**TASK GOAL**
Give again, unaltered, the lines of the listing below that run from the line having "376L493 361L497 370L457" through the line having "494C285 498 315".

━━━ GIVEN INFORMATION ━━━

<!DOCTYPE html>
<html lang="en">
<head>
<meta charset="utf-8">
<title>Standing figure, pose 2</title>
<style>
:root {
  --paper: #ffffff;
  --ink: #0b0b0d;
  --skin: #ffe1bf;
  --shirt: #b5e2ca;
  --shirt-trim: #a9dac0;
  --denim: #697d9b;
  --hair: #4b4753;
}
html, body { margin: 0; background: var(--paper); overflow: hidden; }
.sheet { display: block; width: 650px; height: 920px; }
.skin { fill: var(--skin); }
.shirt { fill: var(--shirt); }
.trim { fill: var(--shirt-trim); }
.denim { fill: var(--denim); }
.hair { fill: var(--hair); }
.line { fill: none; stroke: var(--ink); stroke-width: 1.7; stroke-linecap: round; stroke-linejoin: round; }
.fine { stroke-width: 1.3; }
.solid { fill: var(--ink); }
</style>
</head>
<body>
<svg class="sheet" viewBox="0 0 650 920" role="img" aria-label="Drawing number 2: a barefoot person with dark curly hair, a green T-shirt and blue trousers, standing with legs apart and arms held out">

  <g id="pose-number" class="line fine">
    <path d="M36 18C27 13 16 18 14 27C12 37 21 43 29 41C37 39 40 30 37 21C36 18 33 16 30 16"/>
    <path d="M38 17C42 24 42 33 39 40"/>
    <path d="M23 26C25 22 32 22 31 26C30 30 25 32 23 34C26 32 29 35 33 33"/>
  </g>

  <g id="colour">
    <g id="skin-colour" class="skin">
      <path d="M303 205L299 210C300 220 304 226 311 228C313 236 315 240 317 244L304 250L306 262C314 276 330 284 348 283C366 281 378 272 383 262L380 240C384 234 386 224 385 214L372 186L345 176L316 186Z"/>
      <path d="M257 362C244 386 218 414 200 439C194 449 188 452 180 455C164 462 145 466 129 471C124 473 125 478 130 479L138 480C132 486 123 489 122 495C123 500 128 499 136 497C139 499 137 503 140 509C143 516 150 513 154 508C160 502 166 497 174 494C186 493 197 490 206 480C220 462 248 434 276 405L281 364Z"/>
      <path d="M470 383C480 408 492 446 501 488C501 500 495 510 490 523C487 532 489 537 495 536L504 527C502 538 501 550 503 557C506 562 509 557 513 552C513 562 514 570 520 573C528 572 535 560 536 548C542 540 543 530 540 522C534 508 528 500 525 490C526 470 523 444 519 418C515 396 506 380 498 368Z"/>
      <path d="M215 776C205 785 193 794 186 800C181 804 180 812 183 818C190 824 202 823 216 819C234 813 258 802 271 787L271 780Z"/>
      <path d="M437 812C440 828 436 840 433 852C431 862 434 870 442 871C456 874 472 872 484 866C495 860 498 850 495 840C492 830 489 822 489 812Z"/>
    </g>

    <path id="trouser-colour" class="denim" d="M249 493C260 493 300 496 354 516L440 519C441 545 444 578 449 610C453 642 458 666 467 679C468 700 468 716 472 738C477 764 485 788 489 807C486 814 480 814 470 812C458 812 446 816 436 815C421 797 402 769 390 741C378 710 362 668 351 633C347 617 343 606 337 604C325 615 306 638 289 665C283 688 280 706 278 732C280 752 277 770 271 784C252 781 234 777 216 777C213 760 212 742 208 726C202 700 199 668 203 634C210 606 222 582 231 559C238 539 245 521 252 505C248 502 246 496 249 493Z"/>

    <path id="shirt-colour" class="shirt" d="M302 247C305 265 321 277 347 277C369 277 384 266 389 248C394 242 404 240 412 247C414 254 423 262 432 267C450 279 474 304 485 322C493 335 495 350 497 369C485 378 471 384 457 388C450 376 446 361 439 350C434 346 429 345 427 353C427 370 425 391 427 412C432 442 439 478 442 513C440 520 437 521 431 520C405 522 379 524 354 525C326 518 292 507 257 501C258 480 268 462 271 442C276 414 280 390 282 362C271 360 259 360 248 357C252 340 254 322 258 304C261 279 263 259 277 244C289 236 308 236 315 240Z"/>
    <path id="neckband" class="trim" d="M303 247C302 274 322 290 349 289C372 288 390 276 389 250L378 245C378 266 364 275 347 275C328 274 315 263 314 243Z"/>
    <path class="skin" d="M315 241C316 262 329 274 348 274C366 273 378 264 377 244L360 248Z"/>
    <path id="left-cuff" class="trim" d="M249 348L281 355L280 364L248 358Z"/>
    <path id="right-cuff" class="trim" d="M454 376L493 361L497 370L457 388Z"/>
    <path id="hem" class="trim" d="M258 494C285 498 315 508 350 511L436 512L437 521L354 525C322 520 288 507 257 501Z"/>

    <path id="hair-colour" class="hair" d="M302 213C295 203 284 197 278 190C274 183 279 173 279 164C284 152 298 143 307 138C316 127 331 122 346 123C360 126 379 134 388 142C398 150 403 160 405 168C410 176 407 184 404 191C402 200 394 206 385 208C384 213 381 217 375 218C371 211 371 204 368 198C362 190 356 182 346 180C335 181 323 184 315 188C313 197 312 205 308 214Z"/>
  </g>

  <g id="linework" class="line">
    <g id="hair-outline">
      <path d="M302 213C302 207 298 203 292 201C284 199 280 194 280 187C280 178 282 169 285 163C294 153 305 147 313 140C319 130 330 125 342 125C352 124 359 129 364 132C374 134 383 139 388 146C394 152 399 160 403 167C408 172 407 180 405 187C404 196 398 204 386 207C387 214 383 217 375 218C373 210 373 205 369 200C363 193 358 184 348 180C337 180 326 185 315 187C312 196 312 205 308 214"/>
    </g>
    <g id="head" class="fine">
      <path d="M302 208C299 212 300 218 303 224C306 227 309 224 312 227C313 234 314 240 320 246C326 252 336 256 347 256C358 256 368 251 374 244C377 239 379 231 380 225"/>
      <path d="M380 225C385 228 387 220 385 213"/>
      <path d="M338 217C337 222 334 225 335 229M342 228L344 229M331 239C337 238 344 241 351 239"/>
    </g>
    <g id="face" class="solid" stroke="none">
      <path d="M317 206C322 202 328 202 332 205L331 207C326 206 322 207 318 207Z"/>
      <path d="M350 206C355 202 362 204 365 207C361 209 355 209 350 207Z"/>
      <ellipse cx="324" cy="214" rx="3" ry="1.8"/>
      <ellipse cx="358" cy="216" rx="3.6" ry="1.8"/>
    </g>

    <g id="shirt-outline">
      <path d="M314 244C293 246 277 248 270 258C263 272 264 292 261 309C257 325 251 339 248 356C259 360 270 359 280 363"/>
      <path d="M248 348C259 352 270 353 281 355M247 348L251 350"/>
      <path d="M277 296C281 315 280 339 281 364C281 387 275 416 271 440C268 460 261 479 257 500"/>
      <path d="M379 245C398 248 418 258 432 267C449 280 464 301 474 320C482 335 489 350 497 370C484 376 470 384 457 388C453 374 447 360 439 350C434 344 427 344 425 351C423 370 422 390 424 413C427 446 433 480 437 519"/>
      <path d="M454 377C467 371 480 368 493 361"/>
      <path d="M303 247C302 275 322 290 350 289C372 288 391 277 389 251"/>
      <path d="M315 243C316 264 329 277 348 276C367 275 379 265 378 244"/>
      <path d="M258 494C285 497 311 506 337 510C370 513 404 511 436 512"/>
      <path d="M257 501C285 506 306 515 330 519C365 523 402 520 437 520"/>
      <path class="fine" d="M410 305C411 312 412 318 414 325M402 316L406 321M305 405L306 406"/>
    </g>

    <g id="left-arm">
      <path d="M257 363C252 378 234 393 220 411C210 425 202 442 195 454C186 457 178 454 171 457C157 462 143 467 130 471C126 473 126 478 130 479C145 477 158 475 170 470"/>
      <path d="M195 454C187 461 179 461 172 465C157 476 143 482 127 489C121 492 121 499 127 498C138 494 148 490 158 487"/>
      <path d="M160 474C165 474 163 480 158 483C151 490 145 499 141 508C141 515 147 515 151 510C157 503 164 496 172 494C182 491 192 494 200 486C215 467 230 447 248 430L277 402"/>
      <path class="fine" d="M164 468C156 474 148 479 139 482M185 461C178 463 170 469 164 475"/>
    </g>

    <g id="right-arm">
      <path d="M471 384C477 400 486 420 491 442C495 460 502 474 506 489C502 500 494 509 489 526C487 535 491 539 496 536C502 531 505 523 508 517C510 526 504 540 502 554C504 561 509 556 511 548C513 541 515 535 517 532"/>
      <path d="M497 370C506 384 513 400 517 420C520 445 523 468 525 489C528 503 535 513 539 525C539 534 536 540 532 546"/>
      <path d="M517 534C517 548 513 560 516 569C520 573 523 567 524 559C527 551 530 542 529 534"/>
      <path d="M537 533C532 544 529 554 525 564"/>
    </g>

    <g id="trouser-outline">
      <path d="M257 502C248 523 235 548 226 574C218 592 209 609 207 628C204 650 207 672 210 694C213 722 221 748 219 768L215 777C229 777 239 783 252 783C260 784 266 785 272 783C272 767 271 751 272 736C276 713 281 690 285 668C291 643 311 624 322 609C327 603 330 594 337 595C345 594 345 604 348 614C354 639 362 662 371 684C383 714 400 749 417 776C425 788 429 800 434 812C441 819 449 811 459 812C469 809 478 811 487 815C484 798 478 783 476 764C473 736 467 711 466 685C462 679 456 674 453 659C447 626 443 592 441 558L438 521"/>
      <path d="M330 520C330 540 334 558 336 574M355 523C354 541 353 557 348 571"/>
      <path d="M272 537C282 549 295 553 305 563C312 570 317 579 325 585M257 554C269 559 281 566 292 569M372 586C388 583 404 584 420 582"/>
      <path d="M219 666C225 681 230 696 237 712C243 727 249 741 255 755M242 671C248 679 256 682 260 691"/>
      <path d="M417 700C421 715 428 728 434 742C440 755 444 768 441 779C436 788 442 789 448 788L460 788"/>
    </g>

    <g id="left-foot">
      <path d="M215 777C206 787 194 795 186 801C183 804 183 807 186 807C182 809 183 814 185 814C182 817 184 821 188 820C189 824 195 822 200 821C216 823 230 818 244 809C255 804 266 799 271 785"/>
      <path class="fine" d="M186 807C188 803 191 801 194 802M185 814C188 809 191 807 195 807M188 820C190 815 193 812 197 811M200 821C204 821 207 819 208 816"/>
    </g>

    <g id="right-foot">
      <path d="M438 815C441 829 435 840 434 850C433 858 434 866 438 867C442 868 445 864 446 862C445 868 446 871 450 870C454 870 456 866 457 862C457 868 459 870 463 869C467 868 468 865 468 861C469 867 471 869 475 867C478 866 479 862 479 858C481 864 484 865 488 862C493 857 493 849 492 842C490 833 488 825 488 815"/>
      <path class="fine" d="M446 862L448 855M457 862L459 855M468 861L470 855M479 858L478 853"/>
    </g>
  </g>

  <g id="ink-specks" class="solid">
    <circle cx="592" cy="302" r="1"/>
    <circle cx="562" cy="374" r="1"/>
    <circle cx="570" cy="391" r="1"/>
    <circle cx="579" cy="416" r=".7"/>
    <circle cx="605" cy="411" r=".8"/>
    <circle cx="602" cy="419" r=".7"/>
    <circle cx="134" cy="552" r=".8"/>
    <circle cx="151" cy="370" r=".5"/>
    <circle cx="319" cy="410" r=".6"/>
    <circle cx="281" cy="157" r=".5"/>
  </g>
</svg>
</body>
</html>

━━━

**RESPONSE TO THE EXERCISE**
    <path id="right-cuff" class="trim" d="M454 376L493 361L497 370L457 388Z"/>
    <path id="hem" class="trim" d="M258 494C285 498 315 508 350 511L436 512L437 521L354 525C322 520 288 507 257 501Z"/>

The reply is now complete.